> Problem to work on
A line belongs in the answer if it contains "sprout"; copy every such line from the entries below.
Provided entries: Begin
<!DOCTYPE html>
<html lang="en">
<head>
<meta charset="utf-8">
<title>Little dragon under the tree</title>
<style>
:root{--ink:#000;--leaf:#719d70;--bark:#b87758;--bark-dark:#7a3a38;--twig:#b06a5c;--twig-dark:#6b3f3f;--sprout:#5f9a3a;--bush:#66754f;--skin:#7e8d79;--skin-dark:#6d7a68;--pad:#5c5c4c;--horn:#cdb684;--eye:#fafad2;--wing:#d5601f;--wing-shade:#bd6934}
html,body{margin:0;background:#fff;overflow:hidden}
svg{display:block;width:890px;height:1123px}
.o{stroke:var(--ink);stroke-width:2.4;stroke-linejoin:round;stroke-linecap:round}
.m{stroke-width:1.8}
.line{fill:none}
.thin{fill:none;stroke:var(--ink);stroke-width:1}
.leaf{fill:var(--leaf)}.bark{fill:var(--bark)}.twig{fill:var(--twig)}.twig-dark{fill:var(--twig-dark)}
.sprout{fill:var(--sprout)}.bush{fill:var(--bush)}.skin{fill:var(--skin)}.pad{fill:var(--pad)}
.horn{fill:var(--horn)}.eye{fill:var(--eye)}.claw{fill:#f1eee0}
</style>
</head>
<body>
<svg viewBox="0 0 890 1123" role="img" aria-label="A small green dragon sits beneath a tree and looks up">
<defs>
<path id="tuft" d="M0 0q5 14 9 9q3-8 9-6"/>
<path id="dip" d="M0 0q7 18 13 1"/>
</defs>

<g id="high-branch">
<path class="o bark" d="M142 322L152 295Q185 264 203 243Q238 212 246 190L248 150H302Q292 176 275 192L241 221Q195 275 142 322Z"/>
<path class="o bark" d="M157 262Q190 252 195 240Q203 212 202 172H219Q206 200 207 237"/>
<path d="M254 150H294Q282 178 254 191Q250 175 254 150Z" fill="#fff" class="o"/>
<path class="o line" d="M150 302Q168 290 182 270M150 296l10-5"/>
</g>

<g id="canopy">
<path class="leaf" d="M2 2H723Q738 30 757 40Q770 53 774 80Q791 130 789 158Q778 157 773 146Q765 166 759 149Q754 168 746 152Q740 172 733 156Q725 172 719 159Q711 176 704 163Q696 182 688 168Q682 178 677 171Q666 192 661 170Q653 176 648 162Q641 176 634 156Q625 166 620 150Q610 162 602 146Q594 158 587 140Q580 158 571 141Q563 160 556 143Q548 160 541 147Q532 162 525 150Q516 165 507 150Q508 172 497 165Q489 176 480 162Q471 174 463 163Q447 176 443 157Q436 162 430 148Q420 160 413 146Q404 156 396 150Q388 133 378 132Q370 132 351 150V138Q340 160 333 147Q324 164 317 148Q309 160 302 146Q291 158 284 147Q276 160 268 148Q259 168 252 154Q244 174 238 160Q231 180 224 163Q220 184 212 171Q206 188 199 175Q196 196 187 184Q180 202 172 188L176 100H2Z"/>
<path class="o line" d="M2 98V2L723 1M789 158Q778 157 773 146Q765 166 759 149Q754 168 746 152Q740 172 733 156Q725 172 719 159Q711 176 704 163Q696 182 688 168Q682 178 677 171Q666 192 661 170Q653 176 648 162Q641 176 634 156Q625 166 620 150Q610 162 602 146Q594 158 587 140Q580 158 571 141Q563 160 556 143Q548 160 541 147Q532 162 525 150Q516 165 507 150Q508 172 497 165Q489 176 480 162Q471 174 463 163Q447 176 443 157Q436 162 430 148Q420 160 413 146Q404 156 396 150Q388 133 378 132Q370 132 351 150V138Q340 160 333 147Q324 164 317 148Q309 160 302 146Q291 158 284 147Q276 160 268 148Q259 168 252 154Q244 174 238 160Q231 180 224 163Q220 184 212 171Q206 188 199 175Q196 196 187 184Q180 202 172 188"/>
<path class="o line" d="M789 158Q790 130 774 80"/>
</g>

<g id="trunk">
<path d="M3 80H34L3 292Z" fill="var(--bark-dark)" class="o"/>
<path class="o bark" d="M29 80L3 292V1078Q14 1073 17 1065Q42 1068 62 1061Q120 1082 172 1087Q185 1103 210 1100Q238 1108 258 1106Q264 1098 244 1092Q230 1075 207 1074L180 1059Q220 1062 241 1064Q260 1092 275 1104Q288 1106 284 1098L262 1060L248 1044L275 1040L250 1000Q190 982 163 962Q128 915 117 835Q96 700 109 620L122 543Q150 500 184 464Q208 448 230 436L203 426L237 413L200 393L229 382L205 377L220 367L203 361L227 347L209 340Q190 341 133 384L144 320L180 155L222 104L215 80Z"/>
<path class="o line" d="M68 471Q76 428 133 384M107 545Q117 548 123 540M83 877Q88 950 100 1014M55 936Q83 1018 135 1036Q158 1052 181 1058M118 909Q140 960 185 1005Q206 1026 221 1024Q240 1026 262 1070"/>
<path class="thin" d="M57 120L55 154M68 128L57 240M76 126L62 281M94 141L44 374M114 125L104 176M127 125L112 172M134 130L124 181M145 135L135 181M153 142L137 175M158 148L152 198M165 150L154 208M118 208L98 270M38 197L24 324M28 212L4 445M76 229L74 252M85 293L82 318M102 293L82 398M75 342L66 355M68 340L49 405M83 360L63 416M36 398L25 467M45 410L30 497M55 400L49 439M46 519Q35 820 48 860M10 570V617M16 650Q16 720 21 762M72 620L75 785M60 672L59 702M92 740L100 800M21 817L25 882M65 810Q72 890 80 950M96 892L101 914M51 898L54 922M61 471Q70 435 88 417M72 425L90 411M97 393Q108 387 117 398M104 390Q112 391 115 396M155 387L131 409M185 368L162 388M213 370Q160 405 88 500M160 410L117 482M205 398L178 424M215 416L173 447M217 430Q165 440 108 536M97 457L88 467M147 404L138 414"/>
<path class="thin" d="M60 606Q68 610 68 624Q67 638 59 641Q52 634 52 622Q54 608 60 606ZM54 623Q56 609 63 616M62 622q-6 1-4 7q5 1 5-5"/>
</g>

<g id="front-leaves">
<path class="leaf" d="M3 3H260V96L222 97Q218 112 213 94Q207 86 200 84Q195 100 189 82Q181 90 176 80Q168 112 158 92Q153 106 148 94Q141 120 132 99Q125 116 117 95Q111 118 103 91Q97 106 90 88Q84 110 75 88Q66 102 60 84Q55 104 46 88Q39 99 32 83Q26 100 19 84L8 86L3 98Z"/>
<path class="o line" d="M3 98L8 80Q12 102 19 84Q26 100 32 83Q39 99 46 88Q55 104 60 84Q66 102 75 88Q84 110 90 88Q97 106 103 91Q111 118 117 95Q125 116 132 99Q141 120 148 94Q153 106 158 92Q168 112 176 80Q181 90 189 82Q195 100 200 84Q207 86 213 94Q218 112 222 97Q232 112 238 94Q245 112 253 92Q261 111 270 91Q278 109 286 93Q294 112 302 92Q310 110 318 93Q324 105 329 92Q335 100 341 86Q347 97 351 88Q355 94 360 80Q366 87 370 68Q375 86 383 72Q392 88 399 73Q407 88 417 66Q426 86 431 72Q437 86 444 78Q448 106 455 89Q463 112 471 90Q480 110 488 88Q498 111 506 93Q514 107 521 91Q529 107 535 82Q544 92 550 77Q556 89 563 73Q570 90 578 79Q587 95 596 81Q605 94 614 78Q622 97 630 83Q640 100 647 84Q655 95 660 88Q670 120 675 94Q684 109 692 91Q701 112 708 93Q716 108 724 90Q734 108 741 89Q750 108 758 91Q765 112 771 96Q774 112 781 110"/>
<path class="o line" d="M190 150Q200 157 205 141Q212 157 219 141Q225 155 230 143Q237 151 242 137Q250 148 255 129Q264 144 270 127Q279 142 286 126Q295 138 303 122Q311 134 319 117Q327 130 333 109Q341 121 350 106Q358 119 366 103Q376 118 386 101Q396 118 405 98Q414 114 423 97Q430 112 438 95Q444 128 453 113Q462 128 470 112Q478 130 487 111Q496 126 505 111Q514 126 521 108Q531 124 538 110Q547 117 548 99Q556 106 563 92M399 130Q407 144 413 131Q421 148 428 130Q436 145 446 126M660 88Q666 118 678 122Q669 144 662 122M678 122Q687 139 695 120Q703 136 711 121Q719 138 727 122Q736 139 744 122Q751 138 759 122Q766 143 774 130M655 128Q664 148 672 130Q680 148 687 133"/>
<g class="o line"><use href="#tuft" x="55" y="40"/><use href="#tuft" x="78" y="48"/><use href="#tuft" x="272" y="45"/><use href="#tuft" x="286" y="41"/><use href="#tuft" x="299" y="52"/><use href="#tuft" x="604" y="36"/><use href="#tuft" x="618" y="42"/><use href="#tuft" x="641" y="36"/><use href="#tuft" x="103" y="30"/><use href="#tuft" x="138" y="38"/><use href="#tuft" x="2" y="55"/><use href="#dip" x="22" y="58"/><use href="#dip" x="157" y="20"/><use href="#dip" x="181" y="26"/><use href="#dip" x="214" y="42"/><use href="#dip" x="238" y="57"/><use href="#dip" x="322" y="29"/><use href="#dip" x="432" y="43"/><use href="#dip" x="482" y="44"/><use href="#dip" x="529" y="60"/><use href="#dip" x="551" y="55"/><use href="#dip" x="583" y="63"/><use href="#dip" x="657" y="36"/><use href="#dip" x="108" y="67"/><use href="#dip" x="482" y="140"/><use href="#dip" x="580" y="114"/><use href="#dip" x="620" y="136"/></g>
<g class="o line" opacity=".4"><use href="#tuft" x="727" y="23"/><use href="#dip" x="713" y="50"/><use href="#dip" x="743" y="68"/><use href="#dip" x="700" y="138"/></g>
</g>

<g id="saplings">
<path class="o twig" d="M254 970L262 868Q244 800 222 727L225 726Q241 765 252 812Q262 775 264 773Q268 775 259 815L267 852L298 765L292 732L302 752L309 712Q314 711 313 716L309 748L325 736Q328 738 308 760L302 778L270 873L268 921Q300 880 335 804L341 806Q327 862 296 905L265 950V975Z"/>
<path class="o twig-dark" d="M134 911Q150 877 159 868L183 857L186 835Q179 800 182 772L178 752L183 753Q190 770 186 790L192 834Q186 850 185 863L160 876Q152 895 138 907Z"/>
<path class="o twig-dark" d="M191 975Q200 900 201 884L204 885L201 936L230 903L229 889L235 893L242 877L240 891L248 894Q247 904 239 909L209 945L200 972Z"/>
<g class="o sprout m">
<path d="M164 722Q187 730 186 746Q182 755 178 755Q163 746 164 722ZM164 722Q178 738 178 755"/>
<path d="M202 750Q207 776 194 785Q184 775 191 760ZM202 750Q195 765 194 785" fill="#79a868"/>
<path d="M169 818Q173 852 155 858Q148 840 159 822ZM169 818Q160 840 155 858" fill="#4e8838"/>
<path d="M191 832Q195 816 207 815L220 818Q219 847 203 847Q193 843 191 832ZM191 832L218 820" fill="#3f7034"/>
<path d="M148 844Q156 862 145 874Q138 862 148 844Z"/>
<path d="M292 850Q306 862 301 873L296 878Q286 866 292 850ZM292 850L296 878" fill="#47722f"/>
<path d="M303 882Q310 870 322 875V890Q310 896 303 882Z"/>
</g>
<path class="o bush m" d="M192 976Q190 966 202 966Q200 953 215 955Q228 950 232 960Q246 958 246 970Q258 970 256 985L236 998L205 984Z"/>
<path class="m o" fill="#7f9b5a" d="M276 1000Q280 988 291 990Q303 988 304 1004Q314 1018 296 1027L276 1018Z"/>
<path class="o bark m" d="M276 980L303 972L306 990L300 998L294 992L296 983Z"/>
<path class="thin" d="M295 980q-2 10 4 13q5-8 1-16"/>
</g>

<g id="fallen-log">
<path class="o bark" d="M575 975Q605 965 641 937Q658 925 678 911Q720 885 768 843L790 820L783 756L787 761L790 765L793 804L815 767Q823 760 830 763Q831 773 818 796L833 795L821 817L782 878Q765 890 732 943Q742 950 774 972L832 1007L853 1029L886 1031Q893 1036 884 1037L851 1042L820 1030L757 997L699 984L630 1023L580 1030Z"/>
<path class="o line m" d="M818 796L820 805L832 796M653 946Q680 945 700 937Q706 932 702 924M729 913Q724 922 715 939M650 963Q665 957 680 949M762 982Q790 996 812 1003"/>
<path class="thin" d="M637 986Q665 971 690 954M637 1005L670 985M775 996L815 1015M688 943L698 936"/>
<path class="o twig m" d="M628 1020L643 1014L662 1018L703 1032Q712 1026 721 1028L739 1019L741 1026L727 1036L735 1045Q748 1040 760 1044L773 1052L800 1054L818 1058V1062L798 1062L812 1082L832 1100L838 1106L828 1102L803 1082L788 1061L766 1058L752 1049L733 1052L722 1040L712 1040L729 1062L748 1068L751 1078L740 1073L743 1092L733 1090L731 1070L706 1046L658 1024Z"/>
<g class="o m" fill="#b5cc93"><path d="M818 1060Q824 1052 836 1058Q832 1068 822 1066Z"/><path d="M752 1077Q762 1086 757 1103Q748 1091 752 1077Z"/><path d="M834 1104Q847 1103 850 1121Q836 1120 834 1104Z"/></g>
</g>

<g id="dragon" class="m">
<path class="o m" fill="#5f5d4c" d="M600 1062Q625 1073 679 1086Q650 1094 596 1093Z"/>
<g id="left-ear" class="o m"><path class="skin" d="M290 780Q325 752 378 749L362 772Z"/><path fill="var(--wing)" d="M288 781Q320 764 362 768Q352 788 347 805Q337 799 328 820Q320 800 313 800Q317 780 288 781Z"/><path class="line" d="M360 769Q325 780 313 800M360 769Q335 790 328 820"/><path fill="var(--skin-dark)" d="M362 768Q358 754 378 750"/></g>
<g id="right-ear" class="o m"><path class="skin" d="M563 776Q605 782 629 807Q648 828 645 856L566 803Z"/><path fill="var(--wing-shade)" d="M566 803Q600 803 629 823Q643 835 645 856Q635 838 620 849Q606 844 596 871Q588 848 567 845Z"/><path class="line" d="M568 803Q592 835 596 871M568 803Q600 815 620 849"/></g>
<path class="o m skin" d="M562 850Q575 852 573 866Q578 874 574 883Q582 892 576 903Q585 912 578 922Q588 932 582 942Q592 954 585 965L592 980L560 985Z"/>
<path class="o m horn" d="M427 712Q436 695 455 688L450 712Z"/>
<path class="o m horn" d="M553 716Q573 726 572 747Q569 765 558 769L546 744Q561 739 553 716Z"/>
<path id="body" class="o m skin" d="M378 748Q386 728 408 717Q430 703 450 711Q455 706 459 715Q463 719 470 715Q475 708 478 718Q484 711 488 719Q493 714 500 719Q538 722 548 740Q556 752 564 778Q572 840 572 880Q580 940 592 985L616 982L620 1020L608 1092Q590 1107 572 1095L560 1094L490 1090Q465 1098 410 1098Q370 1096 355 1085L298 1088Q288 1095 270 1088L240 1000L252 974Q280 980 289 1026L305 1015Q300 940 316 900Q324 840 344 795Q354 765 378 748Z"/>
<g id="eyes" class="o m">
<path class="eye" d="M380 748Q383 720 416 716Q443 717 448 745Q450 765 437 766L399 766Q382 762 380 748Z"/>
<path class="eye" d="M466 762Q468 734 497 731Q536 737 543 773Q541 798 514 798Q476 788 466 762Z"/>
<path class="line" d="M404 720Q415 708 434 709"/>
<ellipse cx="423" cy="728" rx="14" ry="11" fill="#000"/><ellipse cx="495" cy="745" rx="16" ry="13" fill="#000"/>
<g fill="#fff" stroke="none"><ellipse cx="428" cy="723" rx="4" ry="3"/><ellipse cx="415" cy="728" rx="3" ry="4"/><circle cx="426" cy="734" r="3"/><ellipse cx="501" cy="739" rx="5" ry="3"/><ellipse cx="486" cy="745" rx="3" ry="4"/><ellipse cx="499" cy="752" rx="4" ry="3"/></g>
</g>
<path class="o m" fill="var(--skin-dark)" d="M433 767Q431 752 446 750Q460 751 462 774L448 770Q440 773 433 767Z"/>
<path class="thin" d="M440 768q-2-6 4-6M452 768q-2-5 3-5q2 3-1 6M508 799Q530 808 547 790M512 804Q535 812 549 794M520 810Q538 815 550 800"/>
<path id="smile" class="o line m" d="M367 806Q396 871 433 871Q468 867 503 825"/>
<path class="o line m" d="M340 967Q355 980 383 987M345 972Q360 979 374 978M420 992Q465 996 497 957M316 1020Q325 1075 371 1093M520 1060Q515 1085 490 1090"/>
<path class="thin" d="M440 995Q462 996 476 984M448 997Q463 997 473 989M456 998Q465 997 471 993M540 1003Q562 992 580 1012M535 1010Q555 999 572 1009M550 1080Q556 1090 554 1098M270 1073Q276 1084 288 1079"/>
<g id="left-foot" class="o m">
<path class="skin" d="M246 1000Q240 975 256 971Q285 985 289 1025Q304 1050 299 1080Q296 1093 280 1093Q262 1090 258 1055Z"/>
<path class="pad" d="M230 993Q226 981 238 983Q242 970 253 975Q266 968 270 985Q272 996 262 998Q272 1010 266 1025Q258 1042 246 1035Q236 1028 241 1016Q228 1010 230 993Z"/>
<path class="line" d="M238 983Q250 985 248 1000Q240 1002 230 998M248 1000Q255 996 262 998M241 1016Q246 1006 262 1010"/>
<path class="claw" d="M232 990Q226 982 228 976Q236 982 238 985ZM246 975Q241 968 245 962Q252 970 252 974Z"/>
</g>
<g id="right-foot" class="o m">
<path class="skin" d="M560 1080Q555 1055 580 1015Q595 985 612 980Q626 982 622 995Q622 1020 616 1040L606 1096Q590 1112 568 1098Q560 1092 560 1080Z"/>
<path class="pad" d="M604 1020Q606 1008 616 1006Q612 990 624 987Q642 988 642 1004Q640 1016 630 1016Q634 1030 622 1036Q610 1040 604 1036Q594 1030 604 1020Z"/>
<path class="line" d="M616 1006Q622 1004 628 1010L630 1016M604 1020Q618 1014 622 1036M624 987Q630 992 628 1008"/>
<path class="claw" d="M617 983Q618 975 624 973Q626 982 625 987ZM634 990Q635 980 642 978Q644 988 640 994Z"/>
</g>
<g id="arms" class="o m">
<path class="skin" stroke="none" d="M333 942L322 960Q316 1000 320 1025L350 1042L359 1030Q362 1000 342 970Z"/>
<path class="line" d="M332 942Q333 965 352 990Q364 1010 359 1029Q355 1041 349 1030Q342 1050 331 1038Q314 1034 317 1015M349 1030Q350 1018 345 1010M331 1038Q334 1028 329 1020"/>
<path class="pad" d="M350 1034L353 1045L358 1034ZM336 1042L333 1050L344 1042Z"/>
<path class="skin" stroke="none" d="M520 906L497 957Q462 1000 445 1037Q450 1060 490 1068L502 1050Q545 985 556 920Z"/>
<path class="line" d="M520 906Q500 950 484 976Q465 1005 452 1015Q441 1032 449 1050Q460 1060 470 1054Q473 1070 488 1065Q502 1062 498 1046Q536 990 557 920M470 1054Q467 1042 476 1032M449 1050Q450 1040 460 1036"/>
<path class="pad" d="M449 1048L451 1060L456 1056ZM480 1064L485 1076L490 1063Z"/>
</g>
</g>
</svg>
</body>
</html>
Provided entries: End
> Exercise response
:root{--ink:#000;--leaf:#719d70;--bark:#b87758;--bark-dark:#7a3a38;--twig:#b06a5c;--twig-dark:#6b3f3f;--sprout:#5f9a3a;--bush:#66754f;--skin:#7e8d79;--skin-dark:#6d7a68;--pad:#5c5c4c;--horn:#cdb684;--eye:#fafad2;--wing:#d5601f;--wing-shade:#bd6934}
.sprout{fill:var(--sprout)}.bush{fill:var(--bush)}.skin{fill:var(--skin)}.pad{fill:var(--pad)}
<g class="o sprout m">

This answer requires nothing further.